Cancer caused some 9.6 million deaths around the world in 2018, according to the latest factsheet from the World Health Organisation (WHO)1. Sadly, a lot of these deaths could probably have been prevented had the symptoms been spotted earlier. “Many cancers have a high chance of cure if diagnosed early and treated adequately,” the WHO said in the same document.
Yet despite big advances in life-saving cancer screening techniques, a growing number of Britons fail to take advantage of their NHS screening appointments. Cervical cancer mortality rates, for example, have plunged by up to 70% since the NHS screening programme was introduced in 1988. However, take up of cervical screening has fallen over the last 10 years and was at a 19-year low in 2017, according to a report by Public Health England2.
NHS cancer screening
The NHS currently offers screening programmes for bowel, breast and cervical cancer. These programmes are targeted at those considered most at risk. Breast cancer screening, for example, is generally offered to women aged between 50 and 70, while bowel cancer screening is routinely offered to men and women aged between 60 and 74 (or 50 and 74 in Scotland).

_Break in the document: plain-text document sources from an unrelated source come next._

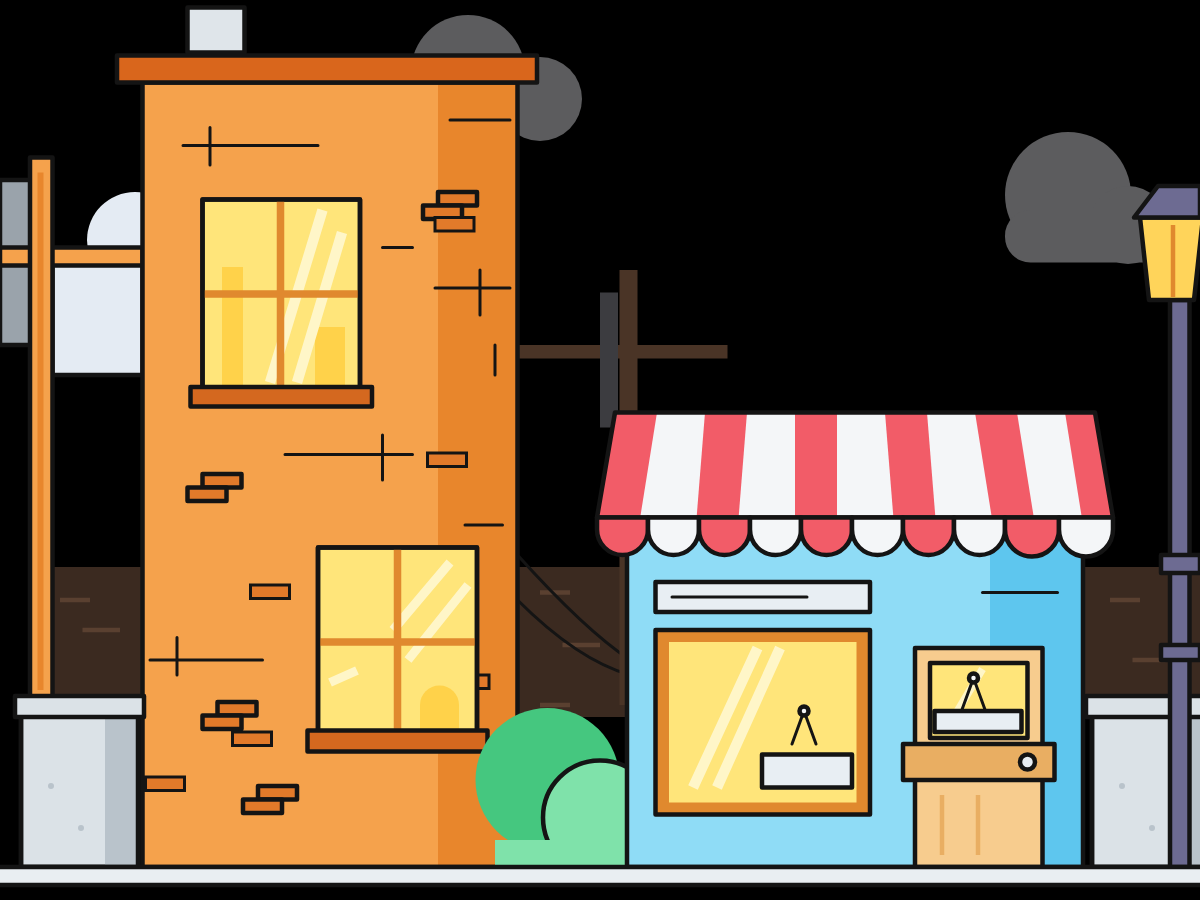
<!DOCTYPE html>
<html lang="en">
<head>
<meta charset="utf-8">
<title>Corner Street at Night</title>
<style>
  :root {
    --night: #000000;
    --ink: #141414;
    --cloud: #5c5c5e;
    --moon: #e4ebf3;
    --brick-wall: #3b2a20;
    --brick-line: #5a4030;
    --pole-wood: #4a3426;
    --pole-box: #3c3c40;
    --house-light: #f5a24c;
    --house-dark: #e8862c;
    --roof: #d9661c;
    --brick: #e27a2a;
    --chimney: #dfe5ea;
    --glass: #ffe57a;
    --glass-deep: #ffd24a;
    --glass-shine: #fff6c8;
    --frame: #e0892e;
    --sill: #d4681f;
    --shop-light: #8fdcf6;
    --shop-dark: #5ec6ee;
    --awning-red: #f25c68;
    --awning-white: #f4f6f8;
    --door: #f7cc8e;
    --door-dark: #e9ae62;
    --bush-dark: #45c77f;
    --bush-light: #7fe2aa;
    --can: #dbe2e7;
    --can-shade: #b9c3cb;
    --lamp-post: #6d6b92;
    --lamp-light: #ffd45a;
    --board: #e8eef3;
    --street: #e9eef2;
  }
  html, body { margin: 0; padding: 0; width: 1200px; height: 900px; overflow: hidden; background: var(--night); }
  .scene { display: block; width: 1200px; height: 900px; }
  .ink { stroke: var(--ink); stroke-width: 3; stroke-linejoin: round; stroke-linecap: round; }
  .thin { stroke: var(--ink); stroke-width: 2; stroke-linecap: round; fill: none; }
</style>
</head>
<body>
<svg class="scene" viewBox="0 0 800 600" xmlns="http://www.w3.org/2000/svg" role="img" aria-label="Flat illustration of a brick house and a small shop on a street at night">
  <defs>
    <g id="brick-pair">
      <rect x="0" y="0" width="26" height="9" fill="var(--brick)" class="ink" stroke-width="2"/>
      <rect x="-10" y="9" width="26" height="9" fill="var(--brick)" class="ink" stroke-width="2"/>
    </g>
    <rect id="brick-single" width="26" height="9" fill="var(--brick)" stroke="var(--ink)" stroke-width="2"/>
    <g id="trash-can">
      <rect x="0" y="10" width="78" height="104" fill="var(--can)" class="ink"/>
      <rect x="56" y="10" width="22" height="104" fill="var(--can-shade)"/>
      <rect x="0" y="10" width="78" height="104" fill="none" class="ink"/>
      <path d="M-4 0 H82 V14 H-4 Z" fill="var(--can)" class="ink"/>
      <circle cx="20" cy="60" r="2" fill="var(--can-shade)"/>
      <circle cx="40" cy="88" r="2" fill="var(--can-shade)"/>
    </g>
    <clipPath id="awning-clip"><path d="M410 275 H730 L742 345 H398 Z"/></clipPath>
    <g id="hanging-sign">
      <path d="M8 0 L0 22 M8 0 L16 22" class="thin"/>
      <circle cx="8" cy="0" r="3" fill="var(--awning-white)" class="ink" stroke-width="2"/>
    </g>
  </defs>

  <!-- Sky -->
  <rect width="800" height="600" fill="var(--night)"/>
  <g class="clouds" fill="var(--cloud)">
    <circle cx="312" cy="48" r="38"/>
    <circle cx="360" cy="66" r="28"/>
    <circle cx="712" cy="130" r="42"/>
    <circle cx="752" cy="150" r="26"/>
    <rect x="670" y="140" width="110" height="35" rx="17"/>
  </g>
  <circle cx="90" cy="160" r="32" fill="var(--moon)"/>

  <!-- Back wall -->
  <g class="back-wall">
    <rect x="20" y="378" width="780" height="100" fill="var(--brick-wall)"/>
    <g stroke="var(--brick-line)" stroke-width="3" fill="none">
      <path d="M40 400 h20 M55 420 h25 M360 395 h20 M375 430 h25 M360 470 h20 M740 400 h20 M755 440 h22"/>
    </g>
  </g>

  <!-- Utility pole -->
  <g class="utility-pole">
    <path d="M345 370 Q390 420 420 440 M345 400 Q385 440 420 450" class="thin" stroke="#222"/>
    <rect x="413" y="180" width="12" height="290" fill="var(--pole-wood)"/>
    <rect x="345" y="230" width="140" height="9" fill="var(--pole-wood)"/>
    <rect x="400" y="195" width="12" height="90" fill="var(--pole-box)"/>
  </g>

  <!-- Billboard -->
  <g class="billboard">
    <rect x="0" y="120" width="22" height="110" fill="#9aa3ab" class="ink"/>
    <rect x="35" y="175" width="60" height="75" fill="var(--moon)" class="ink"/>
    <rect x="0" y="165" width="95" height="12" fill="var(--house-light)" class="ink"/>
    <rect x="20" y="105" width="15" height="365" fill="var(--house-light)" class="ink"/>
    <path d="M27 115 V460" stroke="var(--house-dark)" stroke-width="4"/>
  </g>

  <!-- Brick house -->
  <g class="brick-house">
    <rect x="125" y="5" width="38" height="30" fill="var(--chimney)" class="ink"/>
    <rect x="95" y="55" width="250" height="523" fill="var(--house-light)"/>
    <rect x="292" y="55" width="53" height="523" fill="var(--house-dark)"/>
    <rect x="95" y="55" width="250" height="523" fill="none" class="ink"/>
    <rect x="78" y="37" width="280" height="18" fill="var(--roof)" class="ink"/>

    <g class="wall-marks thin">
      <path d="M122 97 h90 M140 85 v25 M300 80 h40 M290 192 h50 M320 180 v30 M190 303 h85 M255 290 v30 M100 440 h75 M118 425 v25 M270 395 h40 M255 165 h20 M310 350 h25 M330 230 v20"/>
    </g>
    <g class="bricks">
      <use href="#brick-pair" x="292" y="128"/>
      <use href="#brick-single" x="290" y="145"/>
      <use href="#brick-pair" x="135" y="316"/>
      <use href="#brick-single" x="285" y="302"/>
      <use href="#brick-single" x="167" y="390"/>
      <use href="#brick-pair" x="145" y="468"/>
      <use href="#brick-single" x="155" y="488"/>
      <use href="#brick-single" x="97" y="518"/>
      <use href="#brick-pair" x="172" y="524"/>
      <use href="#brick-single" x="300" y="450"/>
    </g>

    <g class="upper-window">
      <rect x="135" y="133" width="105" height="127" fill="var(--glass)" class="ink"/>
      <rect x="148" y="178" width="14" height="80" fill="var(--glass-deep)"/>
      <rect x="210" y="218" width="20" height="40" fill="var(--glass-deep)"/>
      <path d="M180 255 L215 140 M198 255 L228 155" stroke="var(--glass-shine)" stroke-width="7"/>
      <path d="M187 133 V260 M135 196 H240" stroke="var(--frame)" stroke-width="5"/>
      <rect x="135" y="133" width="105" height="127" fill="none" class="ink"/>
      <rect x="127" y="258" width="121" height="13" fill="var(--sill)" class="ink"/>
    </g>

    <g class="lower-window">
      <rect x="212" y="365" width="106" height="125" fill="var(--glass)" class="ink"/>
      <circle cx="293" cy="470" r="13" fill="var(--glass-deep)"/>
      <rect x="280" y="470" width="26" height="20" fill="var(--glass-deep)"/>
      <path d="M262 420 L300 375 M272 440 L312 390 M220 455 l18 -8" stroke="var(--glass-shine)" stroke-width="6"/>
      <path d="M265 365 V490 M212 428 H318" stroke="var(--frame)" stroke-width="5"/>
      <rect x="212" y="365" width="106" height="125" fill="none" class="ink"/>
      <rect x="205" y="487" width="120" height="14" fill="var(--sill)" class="ink"/>
    </g>
  </g>

  <!-- Trash cans -->
  <use href="#trash-can" x="14" y="464"/>
  <use href="#trash-can" x="728" y="464"/>

  <!-- Bush -->
  <g class="bush">
    <circle cx="365" cy="520" r="48" fill="var(--bush-dark)"/>
    <circle cx="400" cy="545" r="38" fill="var(--bush-light)" class="ink"/>
    <rect x="330" y="560" width="110" height="18" fill="var(--bush-light)"/>
  </g>

  <!-- Shop -->
  <g class="shop">
    <rect x="418" y="340" width="304" height="238" fill="var(--shop-light)"/>
    <rect x="660" y="340" width="62" height="238" fill="var(--shop-dark)"/>
    <rect x="418" y="340" width="304" height="238" fill="none" class="ink"/>

    <g class="awning">
      <g clip-path="url(#awning-clip)">
        <rect x="398" y="275" width="344" height="75" fill="var(--awning-white)"/>
        <g fill="var(--awning-red)">
          <path d="M410 275 h28 l-12 75 h-28 Z"/>
          <path d="M470 275 h28 l-6 75 h-28 Z"/>
          <path d="M530 275 h28 l0 75 h-28 Z"/>
          <path d="M590 275 h28 l6 75 h-28 Z"/>
          <path d="M650 275 h28 l12 75 h-28 Z"/>
          <path d="M710 275 h28 l12 75 h-28 Z"/>
        </g>
      </g>
      <path d="M410 275 H730 L742 345 H398 Z" fill="none" class="ink"/>
      <g class="ink">
        <path d="M398 345 h34 v8 a17 17 0 0 1 -34 0 Z" fill="var(--awning-red)"/>
        <path d="M432 345 h34 v8 a17 17 0 0 1 -34 0 Z" fill="var(--awning-white)"/>
        <path d="M466 345 h34 v8 a17 17 0 0 1 -34 0 Z" fill="var(--awning-red)"/>
        <path d="M500 345 h34 v8 a17 17 0 0 1 -34 0 Z" fill="var(--awning-white)"/>
        <path d="M534 345 h34 v8 a17 17 0 0 1 -34 0 Z" fill="var(--awning-red)"/>
        <path d="M568 345 h34 v8 a17 17 0 0 1 -34 0 Z" fill="var(--awning-white)"/>
        <path d="M602 345 h34 v8 a17 17 0 0 1 -34 0 Z" fill="var(--awning-red)"/>
        <path d="M636 345 h34 v8 a17 17 0 0 1 -34 0 Z" fill="var(--awning-white)"/>
        <path d="M670 345 h36 v8 a18 18 0 0 1 -36 0 Z" fill="var(--awning-red)"/>
        <path d="M706 345 h36 v8 a18 18 0 0 1 -36 0 Z" fill="var(--awning-white)"/>
      </g>
    </g>

    <rect x="437" y="388" width="143" height="20" fill="var(--board)" class="ink"/>
    <path d="M448 398 h90" class="thin"/>
    <path d="M655 395 h50" class="thin"/>

    <g class="shop-window">
      <rect x="437" y="420" width="143" height="123" fill="var(--frame)" class="ink"/>
      <rect x="446" y="428" width="125" height="107" fill="var(--glass)"/>
      <path d="M462 525 L505 432 M478 525 L520 432" stroke="var(--glass-shine)" stroke-width="7"/>
      <use href="#hanging-sign" x="528" y="474"/>
      <rect x="508" y="503" width="60" height="22" fill="var(--board)" class="ink"/>
    </g>

    <g class="shop-door">
      <rect x="610" y="432" width="85" height="146" fill="var(--door)" class="ink"/>
      <rect x="620" y="442" width="65" height="50" fill="var(--glass)" class="ink" stroke-width="2"/>
      <path d="M630 488 L655 446" stroke="var(--glass-shine)" stroke-width="5"/>
      <use href="#hanging-sign" x="641" y="452"/>
      <rect x="623" y="474" width="58" height="14" fill="var(--board)" class="ink" stroke-width="2"/>
      <rect x="602" y="496" width="101" height="24" fill="var(--door-dark)" class="ink"/>
      <circle cx="685" cy="508" r="5" fill="var(--board)" class="ink" stroke-width="2"/>
      <path d="M628 530 V570 M652 530 V570" stroke="var(--door-dark)" stroke-width="3"/>
    </g>
  </g>

  <!-- Street lamp -->
  <g class="street-lamp">
    <rect x="780" y="200" width="13" height="378" fill="var(--lamp-post)" class="ink"/>
    <rect x="774" y="370" width="26" height="12" fill="var(--lamp-post)" class="ink"/>
    <rect x="774" y="430" width="26" height="10" fill="var(--lamp-post)" class="ink"/>
    <path d="M760 145 H802 L796 200 H766 Z" fill="var(--lamp-light)" class="ink"/>
    <path d="M782 150 V198" stroke="var(--frame)" stroke-width="3"/>
    <path d="M756 145 L772 124 H800 V145 Z" fill="var(--lamp-post)" class="ink"/>
  </g>

  <!-- Street -->
  <rect x="-5" y="578" width="810" height="12" fill="var(--street)" class="ink"/>
</svg>
</body>
</html>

In England, another type of bowel screening called Bowel Scope, which can detect abnormal changes before they become cancerous, is also starting to be offered to people at age 55. And screening for other cancers may become available as new testing techniques emerge.
“At the moment, there isn’t enough evidence to say that screening for any type of cancer other than breast, bowel, and cervical cancer would be a good idea,” the NHS said on its website. “But researchers are always looking for new tests, and there are some types of cancer where research into screening is growing, for example, lung and ovarian cancers.”
Better screening technology
Screening techniques under trial at the moment include biomarker bodily fluid tests that can signal the onset of various cancers, and CT scans that can detect lung cancer in older or ex- smokers.
Genetic and genomic screening is also a popular area of research that has yielded a number of advances, including a genetic test that looks for breast and ovarian cancer indicators in the BRCA1 and BRCA2 genes.
At the sharpest end of the cancer-screening field, researchers are also working on a blood test that looks for fragments of so-called circulating tumour DNA (ctDNA). Discovered inadvertently during trials of a blood test designed to detect genetic abnormalities in unborn babies, ctDNA is sloughed off by cancer cells and could allow doctors to detect multiple types of cancer via a simple blood test and before symptoms appear.
The insurer’s role
Screening technology is not the only weapon we can use to battle cancer. According to the WHO, around a third of deaths from cancer are caused by five behavioural risks1.
· High body mass index
· Low fruit and vegetable intake
· Lack of physical activity
· Tobacco use
· Alcohol use
The WHO1 said: “Between 30–50% of cancers can currently be prevented by avoiding risk factors and implementing existing evidence-based prevention strategies.”
So, insurers can play a part in the fight against cancer by encouraging members to make healthy lifestyle changes such as improving their diet, or doing more exercise.
By offering access to the latest screening techniques, they can also give people a better chance of surviving any cancer they have or are likely to develop.
Such benefits used to be the preserve of high-level executives. But that is changing. VitalityHealth, for example, recently began offering discounts on targeted cancer screenings designed to evaluate an individual’s risk of breast, cervical and bowel cancer as standard.
“Twenty years ago, screening programmes were only for senior executives in large companies,” said Stuart Scullion, Executive Chairman of The Association of Medical Insurers and Intermediaries.
“Today, insurers offer health screening programmes that can form a cost-effective part of managing your health and are available to everyone.”
30/08/19 This article’s view is based on the law, practices and conditions as at the day of publication. While we have made every effort to ensure they are accurate, we accept no responsibility for our interpretation or any future changes. | VH O 0131